# What you should do
Write out every entry, unchanged. Skip any picture.

::: Exercise materials

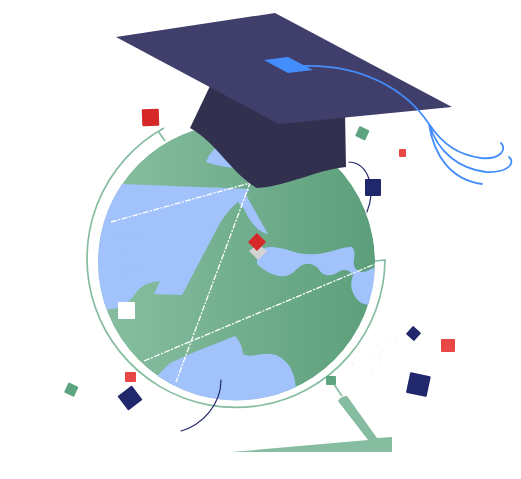
<!DOCTYPE html>
<html lang="en">
<head>
<meta charset="utf-8">
<title>Globe with graduation cap</title>
<style>
:root {
  --paper: #ffffff;
  --land-light: #84bc9e;
  --land-dark: #5c9f7b;
  --stand: #86bda0;
  --water: #a1c2fb;
  --cap-top: #403f6b;
  --cap-band: #31314f;
  --tassel: #438efc;
  --navy: #21276b;
  --red: #d62828;
  --coral: #e84845;
  --green: #5da481;
  --grey: #d3d3d3;
}
html, body { margin: 0; background: var(--paper); overflow: hidden; }
.illustration { display: block; width: 521px; height: 479px; }
.stop-light { stop-color: var(--land-light); }
.stop-dark { stop-color: var(--land-dark); }
.water { fill: var(--water); }
.frame { fill: none; stroke: var(--stand); stroke-width: 1.7; }
.foot { fill: var(--stand); }
.routes { fill: none; stroke: var(--paper); stroke-width: 1.3; stroke-dasharray: 6 1.5 2 1.5; }
.arcs { fill: none; stroke: var(--navy); stroke-width: 1.2; stroke-linecap: round; }
.cap-top { fill: var(--cap-top); }
.cap-band { fill: var(--cap-band); }
.button { fill: var(--tassel); }
.tassel { fill: none; stroke: var(--tassel); stroke-width: 1.8; stroke-linecap: round; }
.navy { fill: var(--navy); }
.red { fill: var(--red); }
.coral { fill: var(--coral); }
.green { fill: var(--green); }
.white { fill: var(--paper); }
.grey { fill: var(--grey); }
.speckle { fill: none; stroke: #8eacea; stroke-width: 1; stroke-dasharray: 1 6; opacity: .65; }
.dust { fill: none; stroke: #dcdfe6; stroke-width: 1; stroke-dasharray: 1 9; }
</style>
</head>
<body>
<svg class="illustration" viewBox="0 0 521 479" role="img" aria-label="A globe on a stand wearing a graduation cap, with confetti around it">
  <defs>
    <linearGradient id="land" x1="0" y1="0" x2="1" y2="0">
      <stop class="stop-light" offset="0.1"/>
      <stop class="stop-dark" offset="1"/>
    </linearGradient>
    <clipPath id="globe-edge"><circle cx="236.500" cy="262" r="138.500"/></clipPath>
  </defs>

  <g id="stand">
    <path class="frame" d="M164 128A149 149 0 1 0 385 260L375 261"/>
    <path class="frame" d="M158 131L165 141M331 380L342 396" stroke-width="1"/>
    <path class="foot" d="M338 401Q341 396 347 396L377 438L392 437V452H232L368 440Z"/>
  </g>

  <g id="globe" clip-path="url(#globe-edge)">
    <circle cx="236.500" cy="262" r="138.500" fill="url(#land)"/>
    <path class="water" d="M90 184H122L250 189L246 195L268 234Q254 231 244 209L238 202Q228 210 220 223L182 295L154 294L160 281Q143 282 135 294Q130 302 118 308L90 312Z"/>
    <path class="water" d="M206 162Q211 148 224 144L246 168Q226 169 206 162Z"/>
    <path class="water" d="M257 264Q256 248 270 247C288 247 295 256 317 254C330 253 343 246 352 247Q356 251 354 259C352 270 360 276 371 269L378 266L370 305Q357 305 352 290Q350 284 353 275Q348 268 340 271C330 278 322 276 318 268C309 260 301 264 294 272C284 280 270 276 257 264Z"/>
    <path class="water" d="M155 378Q162 371 170 363L192 353L235 336Q242 343 243 354C251 359 263 351 276 355C290 361 296 375 296 392L280 410H200Z"/>
    <path class="speckle" d="M112 240L140 232M120 252L138 239M115 266L134 246M121 277L140 256M126 272L141 268"/>
  </g>

  <g id="routes" class="routes">
    <path d="M111 222L250 183L176 382M144 361L375 264"/>
  </g>

  <g id="pin">
    <path class="grey" d="M258 244L267 251L258 260L249 251Z"/>
    <path class="red" d="M257 233L266 242L257 251L248 242Z"/>
  </g>

  <g id="arcs" class="arcs">
    <path d="M221 380C221 405 202 425 181 431"/>
    <path d="M349 162C369 163 376 189 367 212"/>
  </g>

  <g id="graduation-cap">
    <path class="cap-band" d="M210 86L190 128C216 142 231 173 257 188C289 186 315 170 346 167L345 112Z"/>
    <path class="cap-top" d="M116 37L275 13L452 107L279 124Z"/>
    <path class="button" d="M264 60L288 57L313 70L288 73Z"/>
    <path class="tassel" d="M302 66C360 64 405 88 429 124C443 145 459 155 481 158C501 160 507 149 501 143M429 124C438 153 460 169 486 172C508 173 516 163 509 157M429 124C434 157 452 180 482 184"/>
  </g>

  <g id="confetti">
    <path class="dust" d="M358 352L400 338M352 364L390 350M364 376L398 350"/>
    <rect class="red" x="142" y="109" width="17" height="17" rx="1" transform="rotate(-2 150 117)"/>
    <rect class="green" x="357" y="128" width="11" height="11" rx="1" transform="rotate(25 363 133)"/>
    <rect class="coral" x="399" y="149" width="7" height="8" rx="1"/>
    <rect class="navy" x="365" y="179" width="16" height="17" rx="1"/>
    <rect class="white" x="118" y="302" width="17" height="17" rx="1"/>
    <rect class="coral" x="125" y="372" width="11" height="10" rx="1"/>
    <rect class="navy" x="121" y="389" width="18" height="18" rx="1" transform="rotate(-37 130 398)"/>
    <rect class="green" x="66" y="384" width="11" height="11" rx="1" transform="rotate(25 71 389)"/>
    <rect class="green" x="326" y="376" width="10" height="9" rx="1"/>
    <rect class="navy" x="408" y="328" width="11" height="11" rx="1" transform="rotate(42 413.500 333.500)"/>
    <rect class="coral" x="441" y="339" width="14" height="13" rx="1"/>
    <rect class="navy" x="408" y="374" width="21" height="21" rx="1" transform="rotate(12 418 384)"/>
  </g>
</svg>
</body>
</html>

::::::

# Task solution
<!DOCTYPE html>
<html lang="en">
<head>
<meta charset="utf-8">
<title>Globe with graduation cap</title>
<style>
:root {
  --paper: #ffffff;
  --land-light: #84bc9e;
  --land-dark: #5c9f7b;
  --stand: #86bda0;
  --water: #a1c2fb;
  --cap-top: #403f6b;
  --cap-band: #31314f;
  --tassel: #438efc;
  --navy: #21276b;
  --red: #d62828;
  --coral: #e84845;
  --green: #5da481;
  --grey: #d3d3d3;
}
html, body { margin: 0; background: var(--paper); overflow: hidden; }
.illustration { display: block; width: 521px; height: 479px; }
.stop-light { stop-color: var(--land-light); }
.stop-dark { stop-color: var(--land-dark); }
.water { fill: var(--water); }
.frame { fill: none; stroke: var(--stand); stroke-width: 1.7; }
.foot { fill: var(--stand); }
.routes { fill: none; stroke: var(--paper); stroke-width: 1.3; stroke-dasharray: 6 1.5 2 1.5; }
.arcs { fill: none; stroke: var(--navy); stroke-width: 1.2; stroke-linecap: round; }
.cap-top { fill: var(--cap-top); }
.cap-band { fill: var(--cap-band); }
.button { fill: var(--tassel); }
.tassel { fill: none; stroke: var(--tassel); stroke-width: 1.8; stroke-linecap: round; }
.navy { fill: var(--navy); }
.red { fill: var(--red); }
.coral { fill: var(--coral); }
.green { fill: var(--green); }
.white { fill: var(--paper); }
.grey { fill: var(--grey); }
.speckle { fill: none; stroke: #8eacea; stroke-width: 1; stroke-dasharray: 1 6; opacity: .65; }
.dust { fill: none; stroke: #dcdfe6; stroke-width: 1; stroke-dasharray: 1 9; }
</style>
</head>
<body>
<svg class="illustration" viewBox="0 0 521 479" role="img" aria-label="A globe on a stand wearing a graduation cap, with confetti around it">
  <defs>
    <linearGradient id="land" x1="0" y1="0" x2="1" y2="0">
      <stop class="stop-light" offset="0.1"/>
      <stop class="stop-dark" offset="1"/>
    </linearGradient>
    <clipPath id="globe-edge"><circle cx="236.500" cy="262" r="138.500"/></clipPath>
  </defs>

  <g id="stand">
    <path class="frame" d="M164 128A149 149 0 1 0 385 260L375 261"/>
    <path class="frame" d="M158 131L165 141M331 380L342 396" stroke-width="1"/>
    <path class="foot" d="M338 401Q341 396 347 396L377 438L392 437V452H232L368 440Z"/>
  </g>

  <g id="globe" clip-path="url(#globe-edge)">
    <circle cx="236.500" cy="262" r="138.500" fill="url(#land)"/>
    <path class="water" d="M90 184H122L250 189L246 195L268 234Q254 231 244 209L238 202Q228 210 220 223L182 295L154 294L160 281Q143 282 135 294Q130 302 118 308L90 312Z"/>
    <path class="water" d="M206 162Q211 148 224 144L246 168Q226 169 206 162Z"/>
    <path class="water" d="M257 264Q256 248 270 247C288 247 295 256 317 254C330 253 343 246 352 247Q356 251 354 259C352 270 360 276 371 269L378 266L370 305Q357 305 352 290Q350 284 353 275Q348 268 340 271C330 278 322 276 318 268C309 260 301 264 294 272C284 280 270 276 257 264Z"/>
    <path class="water" d="M155 378Q162 371 170 363L192 353L235 336Q242 343 243 354C251 359 263 351 276 355C290 361 296 375 296 392L280 410H200Z"/>
    <path class="speckle" d="M112 240L140 232M120 252L138 239M115 266L134 246M121 277L140 256M126 272L141 268"/>
  </g>

  <g id="routes" class="routes">
    <path d="M111 222L250 183L176 382M144 361L375 264"/>
  </g>

  <g id="pin">
    <path class="grey" d="M258 244L267 251L258 260L249 251Z"/>
    <path class="red" d="M257 233L266 242L257 251L248 242Z"/>
  </g>

  <g id="arcs" class="arcs">
    <path d="M221 380C221 405 202 425 181 431"/>
    <path d="M349 162C369 163 376 189 367 212"/>
  </g>

  <g id="graduation-cap">
    <path class="cap-band" d="M210 86L190 128C216 142 231 173 257 188C289 186 315 170 346 167L345 112Z"/>
    <path class="cap-top" d="M116 37L275 13L452 107L279 124Z"/>
    <path class="button" d="M264 60L288 57L313 70L288 73Z"/>
    <path class="tassel" d="M302 66C360 64 405 88 429 124C443 145 459 155 481 158C501 160 507 149 501 143M429 124C438 153 460 169 486 172C508 173 516 163 509 157M429 124C434 157 452 180 482 184"/>
  </g>

  <g id="confetti">
    <path class="dust" d="M358 352L400 338M352 364L390 350M364 376L398 350"/>
    <rect class="red" x="142" y="109" width="17" height="17" rx="1" transform="rotate(-2 150 117)"/>
    <rect class="green" x="357" y="128" width="11" height="11" rx="1" transform="rotate(25 363 133)"/>
    <rect class="coral" x="399" y="149" width="7" height="8" rx="1"/>
    <rect class="navy" x="365" y="179" width="16" height="17" rx="1"/>
    <rect class="white" x="118" y="302" width="17" height="17" rx="1"/>
    <rect class="coral" x="125" y="372" width="11" height="10" rx="1"/>
    <rect class="navy" x="121" y="389" width="18" height="18" rx="1" transform="rotate(-37 130 398)"/>
    <rect class="green" x="66" y="384" width="11" height="11" rx="1" transform="rotate(25 71 389)"/>
    <rect class="green" x="326" y="376" width="10" height="9" rx="1"/>
    <rect class="navy" x="408" y="328" width="11" height="11" rx="1" transform="rotate(42 413.500 333.500)"/>
    <rect class="coral" x="441" y="339" width="14" height="13" rx="1"/>
    <rect class="navy" x="408" y="374" width="21" height="21" rx="1" transform="rotate(12 418 384)"/>
  </g>
</svg>
</body>
</html>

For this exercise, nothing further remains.